Exercise =>
Filter these records by the string "dress", copying each line that holds it.

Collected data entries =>
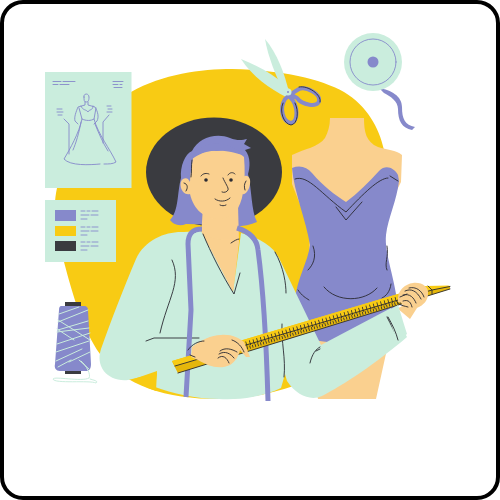
<!DOCTYPE html>
<html lang="en">
<head>
<meta charset="utf-8">
<title>Fashion designer at work</title>
<style>
:root{--yellow:#f8cb14;--mint:#caeddd;--violet:#8689cb;--skin:#fad08f;--ink:#3a3b40;--line:#2b2b33;--paper:#fff}
html,body{margin:0;width:500px;height:500px;overflow:hidden;background:var(--paper)}
svg{display:block}
.frame{fill:var(--paper);stroke:#000;stroke-width:4}
.yellow{fill:var(--yellow)}
.mint{fill:var(--mint)}
.violet{fill:var(--violet)}
.skin{fill:var(--skin)}
.ink{fill:var(--ink)}
.line,.sketch,.tape,.thread{fill:none;stroke-linecap:round;stroke-linejoin:round}
.line{stroke:var(--line);stroke-width:.9}
.sketch{stroke:var(--violet);stroke-width:.9}
.tape{stroke:var(--violet);stroke-width:5;stroke-linecap:butt}
.thread{stroke:var(--mint);stroke-width:1}
</style>
</head>
<body>
<svg width="500" height="500" viewBox="0 0 500 500" role="img" aria-label="A fashion designer in a black hat holds a ruler beside a dress form, with sketches, scissors, tape and thread around">
<defs>
<g id="note"><path d="M0 0H4M6 0H9M11 0H17M0 4H8M10 4H17M0 8H6"/></g>
</defs>

<rect class="frame" x="2" y="2" width="496" height="496" rx="21"/>

<path id="backdrop" class="yellow" d="M131 92C163 74 201 69 232 69C282 70 321 79 344 92C367 106 379 127 384 150L388 200L372 330C344 374 276 399 219 399C166 399 124 386 100 354C83 330 73 296 64 262C56 232 52 211 57 188C64 150 94 112 131 92Z"/>

<g id="dress-sketch">
<rect class="mint" x="45" y="72" width="86.500" height="116"/>
<g class="sketch">
<path d="M53 81.500H61M63 81.500H75M53 84.500H58M60 84.500H69M113 81.500H123M113 84.500H118M120 84.500H122M114 87.500H122"/>
<path d="M57 109H62M57 112H63M58 115H62M107 106H111M108 109H112M107 112H112"/>
<path d="M64 119L69 124V154M109 115L103 122V143"/>
<path d="M84 97C83 93 89 93 89 97C89 101 88 102 86 102C84 102 84 100 84 97ZM85 102V105L78 107C76 112 74 117 75 121L78 124M88 102V105L95 107C98 112 99 117 97 121L94 124"/>
<path d="M79 108L82 119C79 133 70 149 64 159C70 166 90 165 100 164M104 164C109 164 113 164 116 162C110 149 98 134 94 119L96 108M81 106C83 111 86 109 88 112C89 109 93 111 93 106M82 119C86 121 91 121 94 119M81 122C79 133 76 143 73 150M95 124C99 134 103 143 108 151"/>
</g>
</g>

<g id="colour-card">
<rect class="mint" x="45" y="200" width="71" height="62"/>
<rect class="violet" x="55" y="210" width="21" height="11"/>
<rect class="yellow" x="55" y="226" width="21" height="10"/>
<rect class="ink" x="55" y="241" width="21" height="10"/>
<g class="sketch">
<use href="#note" x="81" y="211"/>
<use href="#note" x="81" y="227"/>
<use href="#note" x="81" y="242"/>
</g>
</g>

<g id="thread-spool">
<rect class="ink" x="65" y="302" width="16" height="5"/>
<rect class="ink" x="65" y="369" width="16" height="5"/>
<path class="violet" d="M61 306H84C87 306 88 308 88 310L91 364C91 369 89 371 86 371H60C56 371 54 368 55 364L59 310C59 307 60 306 61 306Z"/>
<path class="thread" d="M59 314L79 307M58 322L88 310M58 330L88 321M58 320L90 340M57 332L89 328M57 344L90 333M57 329L74 340M56 352L89 341M56 361L82 349M69 362L90 352M58 367L71 360M79 360L89 369"/>
<path class="thread" d="M81 361C87 366 91 375 89 378C82 382 54 376 53 379C54 384 90 380 96 383C99 381 93 380 90 379"/>
</g>

<g id="scissors">
<path class="mint" d="M241 59C261 67 282 79 292 93L286 97C270 89 252 76 241 59Z"/>
<path class="mint" d="M265 39C277 53 285 74 289 93L285 95C276 76 268 57 265 39Z"/>
<path d="M290 94L297 98C302 105 318 108 319 101C321 94 306 86 299 89L291 94L285 99C279 109 283 122 291 123C298 122 299 106 290 97" fill="none" stroke="var(--violet)" stroke-width="4" stroke-linejoin="round"/>
<path class="line" d="M283 103C279 112 284 124 291 125C298 124 299 111 295 103M299 87C308 85 322 95 320 102"/>
<circle class="mint" cx="288" cy="92" r="3.500"/>
<circle class="violet" cx="288" cy="92" r="1"/>
</g>

<g id="tape-roll">
<path class="violet" d="M379 88C391 90 402 96 402 107C402 119 405 125 415 127L412 130C402 128 398 121 398 109C398 101 390 96 384 93Z"/>
<circle class="mint" cx="373" cy="62" r="29"/>
<circle class="sketch" cx="373" cy="62" r="23"/>
<circle class="violet" cx="373" cy="62" r="5.500"/>
</g>

<g id="dress-form">
<path class="skin" d="M330 118H364C364 132 366 142 378 147C387 150 396 150 402 155L401 182L382 220L389 340L376 399H318L305 340L310 230L292 184V155C304 149 319 147 325 138C328 132 330 126 330 118Z"/>
<path class="violet" d="M292 168C300 165 307 167 312 173C323 186 335 195 346 202C358 193 369 182 379 171C386 164 394 168 398 175L399 181C397 200 388 218 386 235C384 253 396 281 398 309L390 338C366 345 322 345 300 336L295 300C297 278 308 262 310 245C306 220 294 192 292 168Z"/>
<path class="line" d="M295 179C308 174 322 195 346 212C363 194 379 178 388 178M336 207L346 220L362 202M390 176L398 181M313 246C317 257 313 265 308 270M387 246C389 257 384 263 387 270M324 287C337 303 365 302 377 288M298 290C302 296 306 298 309 300M391 284C390 292 386 296 382 298"/>
</g>

<g id="designer">
<ellipse class="ink" cx="214" cy="172" rx="68" ry="54.500"/>
<path class="violet" d="M192 151C198 138 216 132 230 138C237 141 243 140 247 139L244 144L251 148L245 150C251 157 250 168 248 174C252 190 251 210 257 222C248 226 235 228 225 225L186 224C179 227 173 224 170 220C179 211 177 193 181 178C180 166 185 154 192 151Z"/>
<path class="skin" d="M203 205H238L239 242L233 294L201 239Z"/>

<path id="blouse" class="mint" d="M201 231L233 292L241 233C260 238 273 246 279 258L321 345L391 308L407 337C378 362 342 386 322 396C311 401 297 396 287 381L285 374L281 388C260 398 237 400 219 399C195 399 172 393 155 387L157 373L128 380C108 382 95 367 101 349C111 321 124 287 136 259C145 239 167 231 184 232Z"/>
<path class="skin" d="M203 233L233 291L239 238C225 242 211 239 203 233Z"/>
<path class="yellow" d="M157 371L156 391C149 389 141 384 134 379Z"/>
<path class="line" d="M203 234C211 253 222 275 234 294L240 273M231 243C234 241 237 239 239 239M172 260C182 282 168 298 160 333M275 252C284 268 286 284 286 293M282 324C281 342 286 358 284 377M146 341L154 338H199M310 363C312 354 316 349 320 347M316 351L320 349M387 317C391 325 395 332 398 340M189 240C190 235 194 232 198 231"/>

<path class="skin" d="M191 160C198 154 209 150 217 151C228 149 238 151 244 157C245 169 245 181 243 193C240 209 234 217 222 219C206 220 194 211 190 194C181 196 178 182 183 179C187 177 189 180 190 182Z"/>
<path class="violet" d="M190 176C188 160 194 147 210 144C222 141 236 147 248 157C237 153 225 150 216 151C207 150 198 154 193 158Z"/>
<path class="skin" d="M243 177C247 174 251 177 250 184C249 190 246 195 242 194Z"/>
<path class="line" d="M184 183C188 184 188 188 186 191M246 181C244 184 244 187 245 190M223 178C225 183 229 188 228 190C227 192 224 193 222 192M215 199C219 202 226 202 230 198M220 205C222 206 224 206 226 205M201 176C203 173 207 173 209 174M228 175C230 172 233 172 235 174M192 160C191 166 192 172 191 177"/>
<circle cx="206" cy="180" r="1.800" fill="var(--line)"/>
<circle cx="231" cy="180" r="1.800" fill="var(--line)"/>

<g id="measuring-tape">
<path class="tape" d="M202 229C193 229 188 233 188 244L191 310L186 397M237 228C250 232 257 239 258 250C262 280 266 330 268 401"/>
</g>
</g>

<g id="ruler">
<path class="yellow" d="M172 361L425 286L450 286V289L178 373Z"/>
<path d="M172 361L178 373L450 289V286L432 290L176 365Z" fill="#e5b70b"/>
<path d="M172 361L425 286L450 285.500L432 290L175 366Z" class="yellow"/>
<path class="line" d="M175 366L432 290L450 286.500M428 286L432 290V294M178 373L450 289"/>
<path d="M246 344L424 291" fill="none" stroke="var(--line)" stroke-width="5" stroke-dasharray=".8 3"/>
<path d="M247 348L424 295" fill="none" stroke="var(--line)" stroke-width="3" stroke-dasharray=".8 2"/>
</g>

<g id="hands">
<path class="skin" d="M192 347C201 340 211 335 221 335C231 334 239 338 244 342L250 357L246 357L240 350C239 356 235 362 230 365C219 370 208 366 198 360L191 357Z"/>
<path class="line" d="M188 350C192 344 199 341 204 341M232 340C238 342 242 347 244 352M220 351C225 347 232 349 237 352M219 354C225 350 231 354 234 358M218 358C223 354 227 358 229 363M190 355L195 357"/>
<path class="skin" d="M398 297C399 290 405 284 413 283C422 282 429 287 428 294C428 300 424 305 417 308L410 319L397 308C405 307 403 302 398 302Z"/>
<path class="line" d="M405 291C411 288 417 291 421 299M409 288C416 286 422 291 424 297M403 295C410 293 414 298 416 303M403 301C409 299 411 303 412 307M400 297L407 294M398 303C401 306 405 306 408 307"/>
<path class="mint" d="M387 311L398 305L407 334L397 342Z"/>
<path class="line" d="M388 317C392 324 396 332 398 340"/>
</g>
</svg>
</body>
</html>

Response to this task =>
<svg width="500" height="500" viewBox="0 0 500 500" role="img" aria-label="A fashion designer in a black hat holds a ruler beside a dress form, with sketches, scissors, tape and thread around">
<g id="dress-sketch">
<g id="dress-form">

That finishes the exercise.